City of Gatineau, 2 police officers to pay $18K in racial profiling case
Police stopped, searched, arrested man who didn't fully match description of suspect
The City of Gatineau and two of its police officers have been ordered to pay $18,000 to a Black man who was deemed a victim of racial profiling by Quebec's Human Rights Tribunal.
The ruling is about an incident in December 2013, when two Gatineau police officers, Éric Bélanger and Jason Bruneau, stopped, searched and arrested a man they suspected was involved in a domestic violence complaint.
The officers were looking for a suspect identified by name and described as a Black man carrying a knife. He was also described as six-feet-one-inch in height, wearing a black coat and grey sweat pants, with long hair tied up.
But the man they ended up stopping did not fully match the description, according to the tribunal's decision.
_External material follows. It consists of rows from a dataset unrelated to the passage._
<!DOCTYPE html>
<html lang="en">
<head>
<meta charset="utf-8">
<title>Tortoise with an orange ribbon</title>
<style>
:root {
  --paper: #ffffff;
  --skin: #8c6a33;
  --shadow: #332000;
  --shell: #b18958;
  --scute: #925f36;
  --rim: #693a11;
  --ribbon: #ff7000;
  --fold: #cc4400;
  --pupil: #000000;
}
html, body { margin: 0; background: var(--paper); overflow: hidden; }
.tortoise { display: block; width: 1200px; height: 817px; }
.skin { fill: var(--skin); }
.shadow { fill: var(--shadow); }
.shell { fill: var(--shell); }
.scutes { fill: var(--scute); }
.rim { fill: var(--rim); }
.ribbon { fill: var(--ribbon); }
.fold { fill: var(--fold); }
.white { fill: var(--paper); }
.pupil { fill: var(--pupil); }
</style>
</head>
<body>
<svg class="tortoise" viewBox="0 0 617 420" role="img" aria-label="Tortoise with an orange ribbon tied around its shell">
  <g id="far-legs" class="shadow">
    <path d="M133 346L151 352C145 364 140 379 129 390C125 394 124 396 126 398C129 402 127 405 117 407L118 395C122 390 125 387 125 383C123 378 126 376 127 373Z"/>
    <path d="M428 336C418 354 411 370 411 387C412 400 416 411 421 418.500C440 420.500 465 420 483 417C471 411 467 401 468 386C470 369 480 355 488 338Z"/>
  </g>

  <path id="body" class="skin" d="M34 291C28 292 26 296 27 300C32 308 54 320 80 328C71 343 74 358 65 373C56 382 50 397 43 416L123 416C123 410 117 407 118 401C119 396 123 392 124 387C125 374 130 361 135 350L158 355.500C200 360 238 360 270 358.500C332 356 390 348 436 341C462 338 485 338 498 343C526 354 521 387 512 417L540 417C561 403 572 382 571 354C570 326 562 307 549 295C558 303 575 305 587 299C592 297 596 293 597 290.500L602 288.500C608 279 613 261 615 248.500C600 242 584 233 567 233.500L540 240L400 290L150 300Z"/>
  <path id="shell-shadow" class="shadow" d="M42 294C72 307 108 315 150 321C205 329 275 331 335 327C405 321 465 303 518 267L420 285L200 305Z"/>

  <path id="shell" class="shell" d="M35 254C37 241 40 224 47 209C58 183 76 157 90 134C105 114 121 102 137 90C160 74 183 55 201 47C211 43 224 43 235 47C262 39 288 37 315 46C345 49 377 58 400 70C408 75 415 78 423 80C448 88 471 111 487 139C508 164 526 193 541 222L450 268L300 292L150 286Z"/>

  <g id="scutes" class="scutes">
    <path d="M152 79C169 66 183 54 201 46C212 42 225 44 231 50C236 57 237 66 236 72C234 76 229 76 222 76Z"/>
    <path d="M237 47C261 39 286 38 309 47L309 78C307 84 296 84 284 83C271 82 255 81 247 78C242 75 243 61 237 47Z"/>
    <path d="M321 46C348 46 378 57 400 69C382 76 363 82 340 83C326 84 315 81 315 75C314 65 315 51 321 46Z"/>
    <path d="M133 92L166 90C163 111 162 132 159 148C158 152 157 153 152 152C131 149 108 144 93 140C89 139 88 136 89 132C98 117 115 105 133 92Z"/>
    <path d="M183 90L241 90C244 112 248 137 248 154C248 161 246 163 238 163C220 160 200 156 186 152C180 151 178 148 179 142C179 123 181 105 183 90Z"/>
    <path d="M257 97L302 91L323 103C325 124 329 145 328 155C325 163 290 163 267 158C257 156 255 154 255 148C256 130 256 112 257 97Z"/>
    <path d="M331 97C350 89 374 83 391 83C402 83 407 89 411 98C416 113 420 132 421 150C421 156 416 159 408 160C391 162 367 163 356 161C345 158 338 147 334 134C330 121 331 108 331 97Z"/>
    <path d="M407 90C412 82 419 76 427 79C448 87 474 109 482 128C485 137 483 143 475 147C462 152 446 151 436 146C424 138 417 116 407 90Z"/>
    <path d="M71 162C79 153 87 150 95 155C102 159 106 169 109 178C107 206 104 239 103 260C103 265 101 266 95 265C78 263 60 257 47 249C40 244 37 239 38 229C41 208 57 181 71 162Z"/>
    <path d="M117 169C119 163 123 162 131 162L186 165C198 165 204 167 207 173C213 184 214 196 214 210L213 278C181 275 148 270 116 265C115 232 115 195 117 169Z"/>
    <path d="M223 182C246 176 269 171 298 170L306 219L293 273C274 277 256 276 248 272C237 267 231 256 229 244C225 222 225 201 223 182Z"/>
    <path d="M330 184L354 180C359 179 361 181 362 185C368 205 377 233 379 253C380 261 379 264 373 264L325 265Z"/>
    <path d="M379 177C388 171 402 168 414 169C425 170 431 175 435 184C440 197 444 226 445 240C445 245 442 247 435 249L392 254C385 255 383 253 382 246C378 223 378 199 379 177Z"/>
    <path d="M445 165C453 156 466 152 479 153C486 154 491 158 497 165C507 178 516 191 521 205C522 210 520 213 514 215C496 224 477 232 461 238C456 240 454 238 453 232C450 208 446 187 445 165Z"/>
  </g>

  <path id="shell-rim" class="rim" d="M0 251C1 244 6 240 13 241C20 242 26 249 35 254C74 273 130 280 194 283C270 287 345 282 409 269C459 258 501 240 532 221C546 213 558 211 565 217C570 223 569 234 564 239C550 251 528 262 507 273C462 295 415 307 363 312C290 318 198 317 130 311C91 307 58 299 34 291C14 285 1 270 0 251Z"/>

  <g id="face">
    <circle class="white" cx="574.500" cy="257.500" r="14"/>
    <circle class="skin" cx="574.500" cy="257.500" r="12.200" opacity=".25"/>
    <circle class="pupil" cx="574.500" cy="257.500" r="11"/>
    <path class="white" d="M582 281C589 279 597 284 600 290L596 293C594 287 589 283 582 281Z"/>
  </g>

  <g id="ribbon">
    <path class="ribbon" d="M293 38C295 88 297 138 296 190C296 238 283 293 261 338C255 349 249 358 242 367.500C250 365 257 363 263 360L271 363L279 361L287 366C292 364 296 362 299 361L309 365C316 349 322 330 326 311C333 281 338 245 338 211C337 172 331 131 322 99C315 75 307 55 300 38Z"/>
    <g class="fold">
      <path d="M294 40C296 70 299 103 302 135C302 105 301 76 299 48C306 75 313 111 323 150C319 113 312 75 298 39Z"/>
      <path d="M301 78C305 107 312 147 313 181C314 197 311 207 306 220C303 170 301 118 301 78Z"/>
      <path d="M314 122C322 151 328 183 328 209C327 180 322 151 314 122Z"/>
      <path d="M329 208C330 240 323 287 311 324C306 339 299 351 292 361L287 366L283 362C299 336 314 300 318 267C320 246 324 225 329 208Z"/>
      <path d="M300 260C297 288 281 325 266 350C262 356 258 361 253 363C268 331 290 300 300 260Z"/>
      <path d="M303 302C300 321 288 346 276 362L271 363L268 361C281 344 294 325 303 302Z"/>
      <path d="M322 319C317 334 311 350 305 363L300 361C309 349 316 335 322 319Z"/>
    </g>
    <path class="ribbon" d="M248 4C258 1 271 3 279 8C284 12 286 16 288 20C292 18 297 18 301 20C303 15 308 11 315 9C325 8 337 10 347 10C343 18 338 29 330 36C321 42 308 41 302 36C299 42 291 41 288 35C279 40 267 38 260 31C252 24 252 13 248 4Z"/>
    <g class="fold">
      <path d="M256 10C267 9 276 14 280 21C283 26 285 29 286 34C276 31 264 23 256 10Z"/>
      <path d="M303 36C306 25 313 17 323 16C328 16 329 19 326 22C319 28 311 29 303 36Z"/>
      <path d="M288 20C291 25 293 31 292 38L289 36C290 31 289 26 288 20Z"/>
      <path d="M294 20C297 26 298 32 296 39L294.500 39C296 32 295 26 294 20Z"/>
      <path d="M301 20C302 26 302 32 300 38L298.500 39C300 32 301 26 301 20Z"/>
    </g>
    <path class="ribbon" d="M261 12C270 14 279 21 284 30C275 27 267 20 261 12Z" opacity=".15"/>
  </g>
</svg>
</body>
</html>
The victim said he was leaving a convenience store when he was stopped and searched twice, even after identifying himself to police.
With the exception of being Black, the victim was wearing different clothes: a grey hooded sweatshirt and faded blue jeans. His hair was also shaved.
The man told officers during his arrest that he believed it was an act of racial profiling, states the tribunal's decision.
Police ignored evidence: commissioner
In her ruling, the commissioner said the officers changed the description of the suspect and ignored clear signs, like the man's short hair, that would confirm they were searching and arresting the wrong person.
She also said that because officer Bruneau admits at one point that the man is not the suspect they were looking for, arresting him was unreasonable, as was a second search.
The commissioner also questioned why a complaint the victim filed with the police ethics commissioner days later was dismissed.
The commissioner ruled that the city and the two police officers pay a total of $18,000 to the victim. In addition to the fine, the commissioner also had recommendations.
She requested the city both train its police officers about the risks of racial profiling. She also said the city should create guidelines to identify and control racial profiling by police officers.
In response, the Service de police de la Ville de Gatineau (SPVG) said it wouldn't comment on the ruling because it may appeal the decision, but that there is zero tolerance for racial profiling from its members.
It said in recent years, SPVG has taken several steps to counter racial profiling, including training for its members, making services more accessible for ethnocultural groups and that it is talking with those groups to identify the challenges they face during interactions with police.
With files from Radio Canada